I'm searching for another, perhaps more technical term for a large and a small family.

To clarify, I simply mean a family with many children and one with very few, if any, children. So I'm not looking for any terms like "nuclear family". Just a family that is in large numbers and one that is in small numbers. Their household could even include of extended family, for all I care.

I assume that neither "populated family" nor "highly populated family" can be used for a large family.


  • A single noun is unlikely. Will an adjective or multiword noun attribute do? – Mitch Jan 3 '15 at 20:39
  • If the large family includes extended family members then clan might be used. – andy256 Jan 3 '15 at 20:54
  • 3
    What's wrong with large family and small family? What do they include or not include that causes you to look for alternatives? – Jim Jan 3 '15 at 21:05
  • Just how technical could a term for 'large family' or 'small family' possibly be? – Erik Kowal Jan 4 '15 at 0:55

(tried to add this as a comment)

There are less technical but more loaded terms.

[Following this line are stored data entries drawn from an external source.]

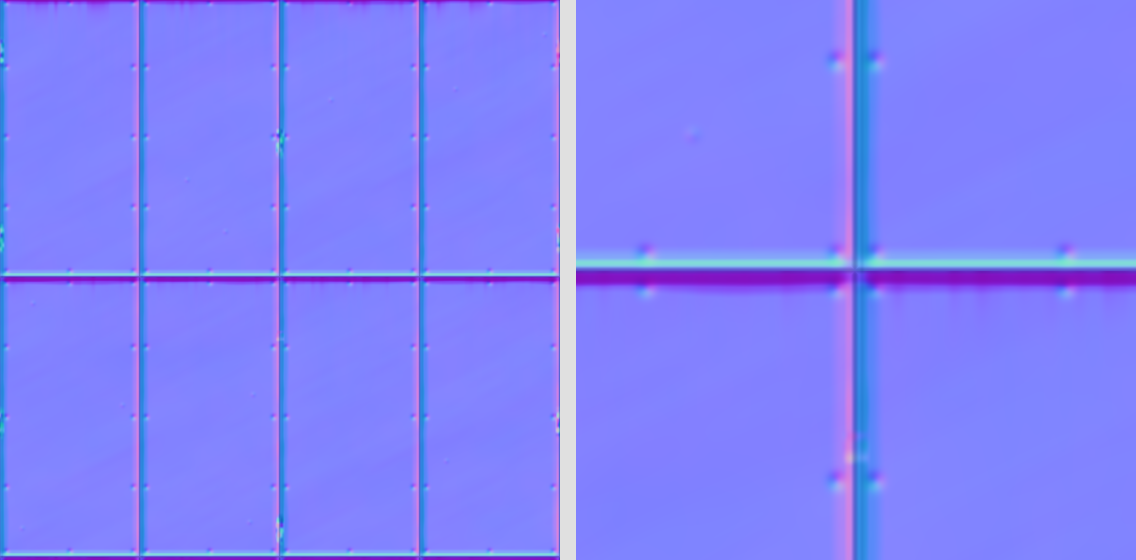
Left, the full canvas; right, a detail of the centre.
A Shadertoy shader for this texture map:

```glsl
// Tangent-space normal map of riveted sheet-metal panels, four across and two down.
// Slopes of bevelled seams, domed rivets, chipped edges, streaks and dents are
// summed, then normalised and packed into colour. All noise wraps at the border.

const float UNITS = 768.0;                // canvas width in design units
const vec2  PANEL = vec2(192.0, 384.0);   // panel size
const vec2  SEAM_ORIGIN = vec2(0.0, 4.0); // crossing of the first seams
const vec2  RIVET_INSET = vec2(8.5, 7.5); // rivet distance from the seams
const float RIVET_PITCH = 96.0;
const float RIVET_RADIUS = 3.7;
const float RIVET_SLOPE = 0.75;
const float LEFT_SLOPE = 0.48;            // bevel strengths of a panel
const float RIGHT_SLOPE = 0.5;
const float TOP_SLOPE = 1.15;
const float BOTTOM_SLOPE = 0.75;
const float CHIP_SLOPE = 2.2;
const float WAVE_SLOPE = 0.08;
const float DENT_CELL = 96.0;
const float DENT_CHANCE = 0.2;
const float DENT_SLOPE = 0.2;

float hash(vec2 p) {
    vec3 q = fract(p.xyx * 0.1031);
    q += dot(q, q.yzx + 33.33);
    return fract((q.x + q.y) * q.z);
}

// Value noise that repeats after a whole number of cells.
float noise(vec2 p, vec2 period) {
    vec2 i = floor(p), f = fract(p);
    f = f * f * (3.0 - 2.0 * f);
    vec2 a = mod(i, period), b = mod(i + 1.0, period);
    return mix(mix(hash(a), hash(vec2(b.x, a.y)), f.x),
               mix(hash(vec2(a.x, b.y)), hash(b), f.x), f.y);
}

float canvasNoise(vec2 p, vec2 cells) {
    return noise(p / UNITS * cells, cells);
}

float band(float x, float lo, float hi, float soft) {
    return smoothstep(lo - soft, lo + soft, x) - smoothstep(hi - soft, hi + soft, x);
}

// Slope of a round bump; green grows toward its lower side.
vec2 dome(vec2 d, float radius) {
    vec2 t = d / radius;
    return vec2(t.x, -t.y) * exp(-dot(t, t));
}

vec2 rivets(vec2 s) {
    vec2 side = vec2(s.x < 0.0 ? -1.0 : 1.0, s.y < 0.0 ? -1.0 : 1.0);
    float row = abs(s.y) < 0.5 * RIVET_PITCH ? side.y * RIVET_INSET.y
                                             : round(s.y / RIVET_PITCH) * RIVET_PITCH;
    vec2 edge = vec2(side.x * RIVET_INSET.x, row);
    vec2 middle = side * vec2(0.5 * PANEL.x, RIVET_INSET.y);
    return RIVET_SLOPE * (dome(s - edge, RIVET_RADIUS) + dome(s - middle, RIVET_RADIUS));
}

// Bevels on both sides of the seams: a firm core plus a wide soft shoulder.
vec2 bevels(vec2 p, vec2 s, float soft) {
    float wear = canvasNoise(p, vec2(16.0, 40.0));
    float patches = canvasNoise(p + 57.0, vec2(16.0, 14.0));
    float left = band(s.x, 0.0, 4.8 + wear, 1.4 * soft) * LEFT_SLOPE * (0.8 + 0.4 * wear)
               + band(s.x, 0.0, 8.0 + 3.0 * patches, 3.5) * 0.36;
    float right = band(s.x, -4.6, -1.6, 1.3 * soft) * RIGHT_SLOPE * (0.2 + 0.8 * wear + 0.5 * patches)
                + band(s.x, -9.5, -1.5, 3.5) * (0.12 + 0.22 * patches);
    float bottom = band(s.y, 2.2, 5.0, 1.3 * soft) * BOTTOM_SLOPE
                 + band(s.y, 2.2, 9.0, 3.5) * 0.32;
    float top = band(s.y, -5.0 - wear, -0.5, 1.7 * soft) * TOP_SLOPE
              + band(s.y, -7.0 - 3.0 * patches, -0.5, 3.0) * 0.45;
    vec2 open = mix(vec2(0.3), vec2(1.0), smoothstep(vec2(2.0), vec2(10.0), abs(s.yx)));
    return open * vec2(right - left, bottom - top) + vec2(0.0, 0.12 * left);
}

// Three chipped stretches on every second vertical seam.
vec2 chips(vec2 p, float seamX, float seam) {
    bool inner = mod(seam, 4.0) > 1.0;
    float start = inner ? 0.055 : 0.245, pitch = inner ? 0.345 : 0.33;
    float y = p.y / UNITS - start;
    float nearest = clamp(round(y / pitch), 0.0, 2.0);
    float reach = inner && nearest == 1.0 ? 0.012 : 0.032;
    float along = 1.0 - smoothstep(0.4 * reach, reach, abs(y - pitch * nearest));
    float across = 1.0 - smoothstep(2.0, 7.5, abs(seamX));
    vec2 rough = vec2(canvasNoise(p, vec2(144.0, 112.0)),
                      canvasNoise(p + 131.0, vec2(144.0, 112.0))) - vec2(0.52, 0.36);
    return CHIP_SLOPE * along * across * (mod(seam, 2.0) < 0.5 ? 1.0 : 0.0) * rough;
}

// Runs below the top edges, heavier on the upper row.
vec2 streaks(vec2 p, float seamY) {
    float below = max(-seamY, 0.0);
    float weight = step(seamY, 0.0) * (p.y > 480.0 ? 1.0 : 0.4);
    float grain = canvasNoise(p, vec2(120.0, 8.0));
    float patches = smoothstep(0.3, 0.8, canvasNoise(p, vec2(12.0, 2.0)));
    return weight * vec2((grain - 0.5) * 0.1 * exp(-below / 60.0),
                         -(0.12 + 1.1 * grain * grain * patches) * exp(-below / 10.0));
}

// Slanted waves, shallow buckling and a few small dents on the sheet faces.
vec2 sheet(vec2 p) {
    vec2 uv = p / UNITS;
    vec2 slant = vec2(4.0 * uv.x, 16.0 * uv.y - 8.0 * uv.x);
    float wave = 0.6 * noise(slant, vec2(4.0, 8.0))
               + 0.4 * noise(slant * 4.0, vec2(16.0, 32.0));
    float swell = 0.65 * canvasNoise(p, vec2(10.0, 14.0))
                + 0.35 * canvasNoise(p, vec2(36.0, 30.0));
    vec2 cell = floor(p / DENT_CELL);
    vec2 at = (cell + 0.2 + 0.6 * vec2(hash(cell + 17.0), hash(cell + 53.0))) * DENT_CELL;
    float dent = step(hash(cell + 91.0), DENT_CHANCE) * DENT_SLOPE;
    return WAVE_SLOPE * (vec2(swell, wave) - 0.5) - dent * dome(p - at, 3.2);
}

void mainImage(out vec4 fragColor, in vec2 fragCoord) {
    vec2 p = fragCoord / iResolution.xy * UNITS;
    float soft = max(1.0, 0.75 * UNITS / iResolution.y);
    vec2 q = p - SEAM_ORIGIN;
    vec2 s = mod(q + 0.5 * PANEL, PANEL) - 0.5 * PANEL;
    float seam = mod(round(q.x / PANEL.x), 4.0);
    vec2 slope = bevels(p, s, soft) + rivets(s) + chips(p, s.x, seam)
               + streaks(p, s.y) + sheet(p);
    vec3 color = 0.5 + 0.5 * normalize(vec3(slope + 0.02, 1.0));

    // Shaded grooves between neighbouring panels
    float groove = max(band(s.x, -1.6, 0.6, soft), band(s.y, -0.8, 1.6, soft));
    float fold = band(s.x, 2.2, 3.4, soft);
    color *= 1.0 - groove * vec3(0.25, 0.25, 0.18) - fold * vec3(0.12, 0.08, 0.05);
    fragColor = vec4(color, 1.0);
}
```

In the 90's, yuppie couples who both worked and had no children were called DINKs (dual income, no kids). Among those with children, one might say American families range from "only-childers" (they had a perfect kid the first time, why risk getting a less-than perfect one on the second go-round?) to ZPGers (Zero Population Growth—they have, on average, about 2.1 kids, which is a really bad deal for the .1 kid) to "right to lifers" (eg faithful Catholics and even some Mormons, who seem to feel it's the wife's God-given duty to keep poppin' out kids until the reproductive equipment gives out). I don't know where my family fits in; my wife only had one visit to the maternity ward, but, unpredictedly, it turned out to be twins. Is there a term for that?


I think by using large and small families that you could be referring to size rather than quantity. In technical writing, it may be better to define your terms ahead of time, in preface style stating large meaning quantity more than one family member or small 1-3 family members as not to confuse a family of 400lb people. Unless of course, that is your objective. I rather tend to make my own terms when being technical. like: "FamilyA = single member", "FamilyB = small group 1 to 3" and "FamilyC = large group 3 or more members".

Your Answer

By clicking “Post Your Answer”, you agree to our terms of service, privacy policy and cookie policy

Not the answer you're looking for? Browse other questions tagged or ask your own question.